“I think I’ve done a great job of taking care of my body since then. I’m always in the physio room getting treatment, I’m always eating correctly and at the right times. I’m hovering around the 190 pound (86kg) range so I think I’ve done a good job over the last two years.”
With his leaner and fitter body, Vasiljevic has been able to take his game to new levels. His improved resilience and stamina has given him the opportunity to exhibit his skills in ways his old body wouldn’t allow.
“Over the past four games I think I’ve played an average of 38 to 39 minutes, which is a lot. There is no chance I would have been able to play those minutes in my first few years with the weight I was carrying.”
It’s perfect timing for a young man looking to maximise his playing college career for life after college. However, right now Vasiljevic is focused on the here and now. Last year Miami missed out on the NCAA tournament after a plague of injuries decimated the lineup.
“The team goal is to get back into postseason play and try to make the NCAA tournament,” said Vasiljevic matter of factly.
“Last year we struggled, we only had six or seven guys so it was really tough on our bodies. Full credit to us, we didn’t give up. We could have said ‘hey the season is over’ but we kept fighting and fighting. Guys were exhausted at the end of the year, but those were the circumstances we were in. So this year trying to make the NCAA.”

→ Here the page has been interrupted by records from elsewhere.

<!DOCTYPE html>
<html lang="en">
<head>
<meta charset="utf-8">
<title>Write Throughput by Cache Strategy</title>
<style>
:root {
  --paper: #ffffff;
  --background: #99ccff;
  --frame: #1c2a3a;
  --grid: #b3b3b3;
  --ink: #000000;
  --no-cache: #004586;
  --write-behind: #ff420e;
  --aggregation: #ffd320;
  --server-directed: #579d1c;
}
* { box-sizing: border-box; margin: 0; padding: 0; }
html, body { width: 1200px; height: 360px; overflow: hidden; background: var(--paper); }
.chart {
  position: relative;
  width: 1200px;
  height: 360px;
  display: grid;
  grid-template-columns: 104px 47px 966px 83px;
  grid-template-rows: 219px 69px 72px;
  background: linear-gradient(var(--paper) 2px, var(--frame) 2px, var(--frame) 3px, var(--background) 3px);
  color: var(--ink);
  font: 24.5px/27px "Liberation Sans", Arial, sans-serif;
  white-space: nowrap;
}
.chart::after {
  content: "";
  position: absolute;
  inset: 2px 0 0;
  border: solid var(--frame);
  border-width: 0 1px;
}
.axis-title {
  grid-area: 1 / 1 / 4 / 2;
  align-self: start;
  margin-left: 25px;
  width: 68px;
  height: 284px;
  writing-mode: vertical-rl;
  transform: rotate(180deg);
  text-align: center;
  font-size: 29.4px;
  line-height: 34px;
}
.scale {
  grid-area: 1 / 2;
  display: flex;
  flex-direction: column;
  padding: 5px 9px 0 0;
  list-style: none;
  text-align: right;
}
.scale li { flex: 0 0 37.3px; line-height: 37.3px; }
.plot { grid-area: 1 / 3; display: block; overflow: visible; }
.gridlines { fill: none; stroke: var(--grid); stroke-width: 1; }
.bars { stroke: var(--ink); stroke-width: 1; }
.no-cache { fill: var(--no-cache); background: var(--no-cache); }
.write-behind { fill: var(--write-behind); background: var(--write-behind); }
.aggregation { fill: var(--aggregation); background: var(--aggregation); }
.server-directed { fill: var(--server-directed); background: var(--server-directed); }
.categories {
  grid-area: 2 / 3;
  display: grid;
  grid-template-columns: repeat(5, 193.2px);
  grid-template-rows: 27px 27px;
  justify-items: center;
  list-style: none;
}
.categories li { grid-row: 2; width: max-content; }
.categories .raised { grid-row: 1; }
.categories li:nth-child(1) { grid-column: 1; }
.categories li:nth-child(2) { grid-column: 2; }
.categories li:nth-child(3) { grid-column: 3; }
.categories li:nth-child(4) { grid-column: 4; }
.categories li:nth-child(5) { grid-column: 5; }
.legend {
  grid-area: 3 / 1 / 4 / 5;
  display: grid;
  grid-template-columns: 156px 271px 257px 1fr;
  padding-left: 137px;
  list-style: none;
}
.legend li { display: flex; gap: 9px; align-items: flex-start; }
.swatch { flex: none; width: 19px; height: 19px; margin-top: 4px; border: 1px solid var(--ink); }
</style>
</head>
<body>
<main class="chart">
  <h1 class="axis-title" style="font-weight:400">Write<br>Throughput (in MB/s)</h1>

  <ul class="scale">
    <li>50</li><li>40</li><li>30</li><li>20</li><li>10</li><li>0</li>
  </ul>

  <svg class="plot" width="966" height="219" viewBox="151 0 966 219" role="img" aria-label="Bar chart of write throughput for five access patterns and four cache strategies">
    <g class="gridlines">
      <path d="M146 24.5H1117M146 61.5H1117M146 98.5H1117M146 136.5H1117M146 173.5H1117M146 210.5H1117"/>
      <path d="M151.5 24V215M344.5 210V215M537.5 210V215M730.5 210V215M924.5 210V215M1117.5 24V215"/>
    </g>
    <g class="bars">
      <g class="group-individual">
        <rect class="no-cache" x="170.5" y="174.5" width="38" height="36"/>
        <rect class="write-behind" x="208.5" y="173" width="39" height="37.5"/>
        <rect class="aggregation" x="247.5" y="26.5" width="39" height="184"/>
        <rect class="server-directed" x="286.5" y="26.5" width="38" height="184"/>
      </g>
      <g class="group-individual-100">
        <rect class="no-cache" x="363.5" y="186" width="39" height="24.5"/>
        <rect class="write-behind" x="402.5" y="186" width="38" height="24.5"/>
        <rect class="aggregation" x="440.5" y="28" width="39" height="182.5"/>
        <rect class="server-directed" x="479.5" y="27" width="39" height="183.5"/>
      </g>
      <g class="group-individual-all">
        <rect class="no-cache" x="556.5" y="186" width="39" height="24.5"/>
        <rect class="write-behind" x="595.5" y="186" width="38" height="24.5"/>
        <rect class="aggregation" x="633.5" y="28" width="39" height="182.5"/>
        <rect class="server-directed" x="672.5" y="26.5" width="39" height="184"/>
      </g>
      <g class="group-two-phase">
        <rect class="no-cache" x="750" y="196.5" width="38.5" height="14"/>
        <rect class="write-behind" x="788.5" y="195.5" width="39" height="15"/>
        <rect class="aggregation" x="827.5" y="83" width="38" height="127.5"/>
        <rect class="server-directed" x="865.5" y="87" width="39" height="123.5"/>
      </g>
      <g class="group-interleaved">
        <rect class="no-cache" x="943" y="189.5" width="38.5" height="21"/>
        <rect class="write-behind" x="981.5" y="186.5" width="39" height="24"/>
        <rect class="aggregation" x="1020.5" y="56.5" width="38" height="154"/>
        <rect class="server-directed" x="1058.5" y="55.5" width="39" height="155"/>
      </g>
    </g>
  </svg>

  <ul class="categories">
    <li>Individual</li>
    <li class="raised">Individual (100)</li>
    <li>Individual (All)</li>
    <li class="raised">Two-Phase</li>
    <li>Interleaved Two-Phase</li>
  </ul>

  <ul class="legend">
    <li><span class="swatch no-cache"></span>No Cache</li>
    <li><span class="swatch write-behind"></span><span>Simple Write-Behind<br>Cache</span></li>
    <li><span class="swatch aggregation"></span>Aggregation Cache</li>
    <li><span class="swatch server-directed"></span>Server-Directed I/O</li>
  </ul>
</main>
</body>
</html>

It’s a tough battle ahead. The Atlantic Coast Conference is one of the most difficult in the country, featuring the likes of Duke, Louisville and other big programs that result in a daunting schedule. Miami however have so far carved out a 10-6 overall record, in their conference they are 2-4.
The year ahead will require all of Vasiljevic’s focus and drive to help get his team to the promised land. Already he is garnering some high profile recognition for his contribution to his team. The Melburnian is one of thirty finalists for 2020 Senior CLASS Award, a nationwide award for which he is the only representative from the ACC.
A full plate hasn’t stopped DJ from doing what he can for the bushfire crisis back home either. Having spent some of his youth in Canberra at the AIS, it was a confronting sight to see the apocalyptic images of his former home choked by thick bushfire smoke and the flames tearing through New South Wales and Victoria.
For the pragmatic Vasiljevic, helping out in any way he could was the logical thing.
DJ set up a GoFundMe page, pledging to donate $5 for every three-pointer he hit in ACC games. After calling on others to dip into their wallets, the fund has just ticked over $7,000.
“Obviously I don’t make millions or thousands of dollars… [but] whatever I can do to help is what I want to do. I just had it in the back of my mind. This is Australia. This is home.”
Home will be watching closely to watch as a chapter in Vasiljevic’s life comes to an end, and another begins.
(Feature image Credit: Michael DeZarn / Miami Athletics)